On Monday afternoon, the USGA presented an architectural forum that featured 4 esteemed guests, knowledgeable in the ways of architecture and course set-up. They spoke about the alteration, restoration and enhancement of Shinnecock Hills since it last held a US Open, in 2004. Among the audience were an additional number of experts in golf course architecture, which made for an informative, rousing session.

We’ve distilled much of what was discussed and revealed on Monday into five key elements that viewers might not catch on television this week. We hope that these items are of interest, and that they make your watching more enjoyable and fulfilling.

1. Rough Rings

Unlike a typical links course, where fairways feed directly into fairway bunkers, the bunkering at Shinnecock will feature rings of first-cut rough, to dissuade marginal shots from entering bunkers. Although Shinnecock is often compared to a links course, the US Open is an American championship, and not all elements of the game’s origin need be present.

2. Reclaimed Putting Surfaces

There was a point in its history when Shinnecock’s greens were marked by irrigation disks. Greens chairs felt that they intruded on putting, so the greens were essentially compressed in size, ensuring that the disks be now contained in greenside rough. Smaller greens meant fewer hole locations and a corruption of the intent of the designer, William Flynn. Today, greens have been reclaimed, and certain ones feature wings that were actual rough in 2004. In the photo below, the space behind the bunker, where the men stand, was reclaimed.

3. Fairway Width

In the 2017 US Open, Erin Hills in Wisconsin was predicated on wide fairways, in the style of St. Andrews’ Old Course in Scotland.
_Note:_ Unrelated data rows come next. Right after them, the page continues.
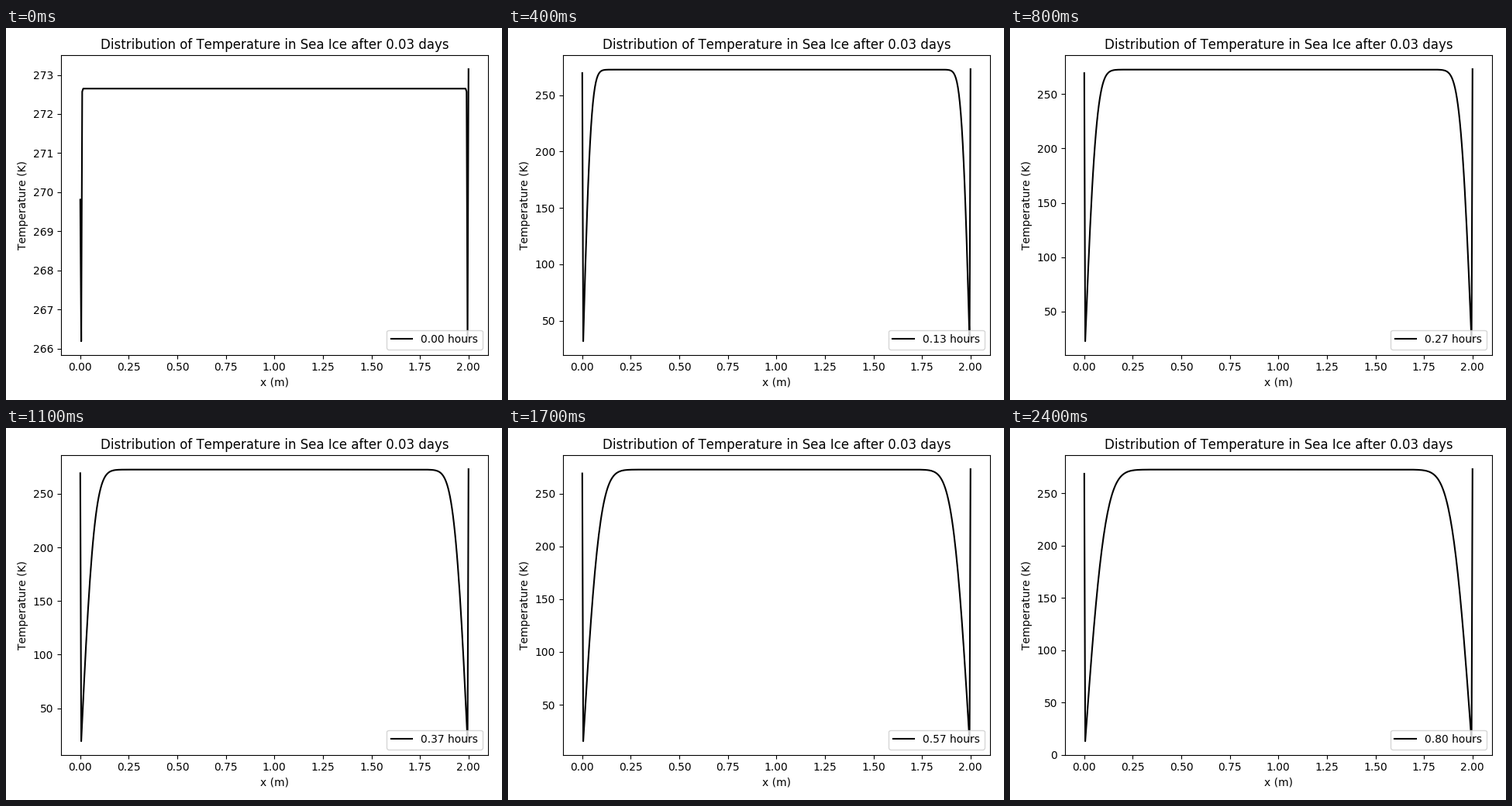
Recreate the animation shown at these times as a matplotlib script. Size 640x480 px, loop 2.5 s.

```python
import numpy as np
import matplotlib.pyplot as plt
from matplotlib.animation import FuncAnimation

W, H, DPI = 640, 480, 100
FRAMES, INTERVAL = 25, 100

CELLS, LENGTH = 400, 2.0
T_START, T_BOTTOM = 272.65, 273.15
R = 0.02427                # diffusivity * dt / dx^2
STEPS = 240                # half-second steps per picture

x = np.linspace(0, LENGTH, CELLS + 1)

# Crank-Nicolson on the inner nodes, written in its sine modes
m = np.arange(1, CELLS)
modes = np.sin(np.pi * np.outer(m, m) / CELLS)
weights = 2 / CELLS * modes.sum(axis=0) * T_START
damp = 2 * R * np.sin(np.pi * m / (2 * CELLS)) ** 2
growth = (1 - damp) / (1 + damp)


def profile(i):
    inner = modes @ (weights * growth ** max(1, STEPS * i))
    surface = 269.81 - 1.1 * i / (FRAMES - 1)
    return np.concatenate([[surface], inner, [T_BOTTOM]])


plt.rcParams["font.family"] = "DejaVu Sans"
plt.rcParams["text.kerning_factor"] = 6    # whole-pixel kerning
fig = plt.figure(figsize=(W / DPI, H / DPI), dpi=DPI)
left, right, top, bottom = 70.78, 621.84, 35.42, 421.72
ax = fig.add_axes([left / W, 1 - bottom / H, (right - left) / W, (bottom - top) / H])
ax.set_title("Distribution of Temperature in Sea Ice after 0.03 days")
ax.set_xlabel("x (m)")
ax.set_ylabel("Temperature (K)")
ax.set_xlim(-0.05 * LENGTH, 1.05 * LENGTH)

line, = ax.plot(x, profile(0), color="k", label="0.00 hours")
label = ax.legend(loc="lower right").get_texts()[0]


def update(i):
    temp = profile(i)
    line.set_ydata(temp)
    pad = 0.05 * np.ptp(temp)
    ax.set_ylim(temp.min() - pad, temp.max() + pad)
    label.set_text(f"{i / 30:.2f} hours")
    return line, label


anim = FuncAnimation(fig, update, frames=FRAMES, interval=INTERVAL,
                     repeat=True, repeat_delay=0, blit=False)
plt.show()
```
Fairways of that width led to more freedom in driving, and perhaps, to the low scores of the event. Shinnecock Hills has always appreciated fairway width, as seen in the photo below, but did take steps to reduce width in certain areas. Fescue replaced the hybrid bent grass in key spots, ensuring that loose driving will pay a stiffer tax.

4. Recovery Areas

In previous Open championships at Shinnecock, the low areas around greens were marked by ankle-high rough. This 1970s-era fad also ran contrary to the wishes of the course’s designer, William Flynn. During the restoration, these areas were returned to the fairway cut. With firm conditions and a sand base, they offer three options (putting, bump and run, and pitching) to the contestants. We know that professional golfers love to spin their wedges, but will that option always be the proper one? Tune in this weekend.

5. Key Holes

In 2004, Saturday brought the Disaster at the Redan. Even though the 7th hole does not play as a true Redan hole should, it was vilified for improper preparation and maintenance. Both the USGA and host club wish for attention to be positive in 2018. We suspect that it will be. In 2004, Phil Mickelson lost his last chance at the championship when he bogeyed the 71st hole. The 17th at Shinnecock Hills will again offer a stout test to those in the cauldron of contention. As the last of the one-shot holes, the par 3 will figure in the tournament’s resolution, as will other key holes (the par-4 9th, the par-5 5th and 14th, and the par-3 2nd.)